No negotiations were taking place between Ottawa and B.C. regarding adopting HST prior to the election.
The March 2009 briefing note that outlines the possibility Ontario would likely adopt an HST came to me the last week of March 2009. Over the past number of years the HST had come up in discussions with officials, as the federal government has been encouraging provinces to harmonize their sales tax since the 1990s.
I reviewed the note in March prior to Ontario's harmonization announcement, but based on long standing concerns about not being able to set or adjust the rate and the inability to protect consumers through rebates and exemptions, I stated at the time that B.C. was not contemplating adopting the HST, but that we would continue to follow developments in Ontario with interest.
Ministry officials continued to collect information about Ontario's decision to harmonize as they do in their normal course of their work.
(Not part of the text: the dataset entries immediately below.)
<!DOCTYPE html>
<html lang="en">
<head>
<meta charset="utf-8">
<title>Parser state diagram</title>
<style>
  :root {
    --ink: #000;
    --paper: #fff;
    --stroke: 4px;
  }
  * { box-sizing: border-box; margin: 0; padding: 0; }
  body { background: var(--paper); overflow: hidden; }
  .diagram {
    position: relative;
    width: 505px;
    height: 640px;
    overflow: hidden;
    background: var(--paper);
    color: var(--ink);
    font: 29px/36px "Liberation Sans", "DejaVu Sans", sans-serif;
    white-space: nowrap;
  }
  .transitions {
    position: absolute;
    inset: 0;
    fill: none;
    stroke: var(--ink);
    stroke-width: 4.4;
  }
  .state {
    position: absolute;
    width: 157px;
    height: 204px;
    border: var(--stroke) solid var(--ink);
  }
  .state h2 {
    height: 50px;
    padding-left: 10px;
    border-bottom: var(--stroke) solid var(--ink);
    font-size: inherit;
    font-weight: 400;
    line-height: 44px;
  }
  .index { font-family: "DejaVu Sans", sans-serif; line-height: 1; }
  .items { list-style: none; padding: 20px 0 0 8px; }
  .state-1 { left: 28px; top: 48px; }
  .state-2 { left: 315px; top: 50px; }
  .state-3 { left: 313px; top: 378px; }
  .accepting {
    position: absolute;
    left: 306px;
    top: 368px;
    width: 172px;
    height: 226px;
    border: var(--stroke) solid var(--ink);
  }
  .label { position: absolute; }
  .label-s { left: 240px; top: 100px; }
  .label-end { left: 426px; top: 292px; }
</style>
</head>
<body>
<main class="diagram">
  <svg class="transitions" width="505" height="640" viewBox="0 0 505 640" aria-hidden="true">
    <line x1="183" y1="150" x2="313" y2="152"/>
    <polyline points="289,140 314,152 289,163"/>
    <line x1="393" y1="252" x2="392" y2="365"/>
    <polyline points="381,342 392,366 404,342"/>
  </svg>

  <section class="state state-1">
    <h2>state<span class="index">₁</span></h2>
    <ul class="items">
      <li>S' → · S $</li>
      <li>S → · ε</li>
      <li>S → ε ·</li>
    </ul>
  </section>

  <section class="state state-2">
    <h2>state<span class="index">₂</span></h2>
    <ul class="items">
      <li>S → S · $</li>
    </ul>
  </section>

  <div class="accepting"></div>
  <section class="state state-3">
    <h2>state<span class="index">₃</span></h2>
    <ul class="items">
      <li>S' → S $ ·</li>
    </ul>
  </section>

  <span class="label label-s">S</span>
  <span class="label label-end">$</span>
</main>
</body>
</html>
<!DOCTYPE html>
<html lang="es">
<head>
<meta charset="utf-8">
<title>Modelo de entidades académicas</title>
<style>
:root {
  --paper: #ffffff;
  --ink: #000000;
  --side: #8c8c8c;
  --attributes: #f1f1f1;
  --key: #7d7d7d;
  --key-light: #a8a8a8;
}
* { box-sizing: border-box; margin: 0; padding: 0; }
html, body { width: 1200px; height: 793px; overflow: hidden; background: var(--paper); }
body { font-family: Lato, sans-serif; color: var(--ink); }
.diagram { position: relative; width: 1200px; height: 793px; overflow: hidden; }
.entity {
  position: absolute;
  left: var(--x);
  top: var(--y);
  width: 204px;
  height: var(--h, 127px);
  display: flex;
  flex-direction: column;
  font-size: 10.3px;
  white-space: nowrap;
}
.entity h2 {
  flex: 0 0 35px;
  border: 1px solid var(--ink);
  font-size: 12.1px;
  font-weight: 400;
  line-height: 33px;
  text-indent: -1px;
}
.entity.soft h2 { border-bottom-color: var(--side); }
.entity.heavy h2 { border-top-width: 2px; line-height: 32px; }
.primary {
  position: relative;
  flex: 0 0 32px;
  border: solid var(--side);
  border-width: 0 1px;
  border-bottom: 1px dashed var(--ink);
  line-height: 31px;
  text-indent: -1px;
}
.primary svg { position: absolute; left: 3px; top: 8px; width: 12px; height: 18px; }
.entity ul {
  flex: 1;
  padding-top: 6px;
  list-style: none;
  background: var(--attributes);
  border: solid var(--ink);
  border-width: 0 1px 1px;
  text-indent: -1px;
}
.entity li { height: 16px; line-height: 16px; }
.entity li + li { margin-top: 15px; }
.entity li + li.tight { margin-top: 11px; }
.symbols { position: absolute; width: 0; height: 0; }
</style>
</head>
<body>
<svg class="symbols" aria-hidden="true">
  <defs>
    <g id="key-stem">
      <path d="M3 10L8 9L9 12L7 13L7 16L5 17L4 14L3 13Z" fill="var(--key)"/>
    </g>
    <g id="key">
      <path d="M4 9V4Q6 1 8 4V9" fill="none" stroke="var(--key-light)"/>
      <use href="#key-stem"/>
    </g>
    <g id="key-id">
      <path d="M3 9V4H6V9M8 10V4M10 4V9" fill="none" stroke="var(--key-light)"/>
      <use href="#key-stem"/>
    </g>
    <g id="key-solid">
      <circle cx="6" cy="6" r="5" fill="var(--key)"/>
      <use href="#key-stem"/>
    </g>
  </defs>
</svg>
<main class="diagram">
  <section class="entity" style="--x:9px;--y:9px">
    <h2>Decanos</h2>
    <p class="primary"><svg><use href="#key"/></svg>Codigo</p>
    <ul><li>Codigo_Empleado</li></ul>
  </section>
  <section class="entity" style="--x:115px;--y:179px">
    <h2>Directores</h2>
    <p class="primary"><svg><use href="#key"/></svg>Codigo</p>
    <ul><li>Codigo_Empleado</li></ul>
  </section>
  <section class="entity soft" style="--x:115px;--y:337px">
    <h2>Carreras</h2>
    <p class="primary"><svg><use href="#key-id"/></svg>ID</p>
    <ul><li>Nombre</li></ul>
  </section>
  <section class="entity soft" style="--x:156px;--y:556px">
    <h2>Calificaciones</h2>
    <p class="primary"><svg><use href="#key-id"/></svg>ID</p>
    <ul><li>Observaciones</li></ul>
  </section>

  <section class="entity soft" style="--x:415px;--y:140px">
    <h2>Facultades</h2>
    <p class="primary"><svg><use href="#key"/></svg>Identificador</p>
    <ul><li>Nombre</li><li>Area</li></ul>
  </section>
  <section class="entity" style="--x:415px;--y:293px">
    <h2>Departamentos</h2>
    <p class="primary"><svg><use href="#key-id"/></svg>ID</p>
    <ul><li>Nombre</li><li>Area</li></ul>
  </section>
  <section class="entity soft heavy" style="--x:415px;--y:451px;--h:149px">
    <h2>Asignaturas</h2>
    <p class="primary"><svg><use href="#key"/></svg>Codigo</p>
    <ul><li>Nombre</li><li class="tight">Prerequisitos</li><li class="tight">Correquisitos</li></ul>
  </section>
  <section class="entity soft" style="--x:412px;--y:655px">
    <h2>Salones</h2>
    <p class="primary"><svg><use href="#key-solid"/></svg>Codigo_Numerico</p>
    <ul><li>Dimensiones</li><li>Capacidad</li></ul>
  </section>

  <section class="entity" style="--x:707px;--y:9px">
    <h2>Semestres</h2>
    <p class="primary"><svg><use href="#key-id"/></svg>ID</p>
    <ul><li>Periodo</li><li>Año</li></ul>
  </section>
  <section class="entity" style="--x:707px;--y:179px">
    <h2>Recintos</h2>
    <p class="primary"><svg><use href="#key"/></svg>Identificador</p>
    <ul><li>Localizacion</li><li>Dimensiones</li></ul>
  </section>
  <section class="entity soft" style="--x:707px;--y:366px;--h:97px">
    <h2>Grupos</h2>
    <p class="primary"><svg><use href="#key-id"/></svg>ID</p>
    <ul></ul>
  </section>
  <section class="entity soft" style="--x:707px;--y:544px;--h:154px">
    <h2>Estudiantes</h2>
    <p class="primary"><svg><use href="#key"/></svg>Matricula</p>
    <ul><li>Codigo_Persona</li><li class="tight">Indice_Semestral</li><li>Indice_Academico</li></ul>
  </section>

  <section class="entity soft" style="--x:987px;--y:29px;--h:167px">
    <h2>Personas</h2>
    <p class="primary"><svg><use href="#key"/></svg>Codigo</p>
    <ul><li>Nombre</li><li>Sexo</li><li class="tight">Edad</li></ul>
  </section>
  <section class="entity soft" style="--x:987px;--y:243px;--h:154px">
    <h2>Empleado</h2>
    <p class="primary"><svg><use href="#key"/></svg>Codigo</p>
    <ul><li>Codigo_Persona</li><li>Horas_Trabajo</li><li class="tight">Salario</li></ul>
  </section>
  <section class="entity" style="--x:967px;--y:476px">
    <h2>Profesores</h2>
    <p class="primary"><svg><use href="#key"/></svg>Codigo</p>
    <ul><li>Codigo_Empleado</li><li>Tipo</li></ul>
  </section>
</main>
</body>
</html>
It was not until a briefing after the election that I was made aware of the new flexibility available to provinces: $1.6 billion in federal transition payments, the ability to adjust the combined tax rate, and the ability to create customized rebates.
It was this new information, coupled with plummeting revenues and a deepening recession, that led to the province changing its position in July to move to the HST.
The first time anyone in federal government would have had any inkling that B.C. was thinking about harmonizing our sales tax was when I spoke with Finance Minister Jim Flaherty at a federal/provincial finance ministers meeting at the end of May 2009, and signaled we were considering changing our previous opposition to harmonization.
I encourage you, and all British Columbians to read the entire package of documents on our website at: www.gov.bc.ca/hst/https://spring.gov.bc.ca/exchweb/bin/redir.asp?URL=http://www.gov.bc.ca/hst
minister of finance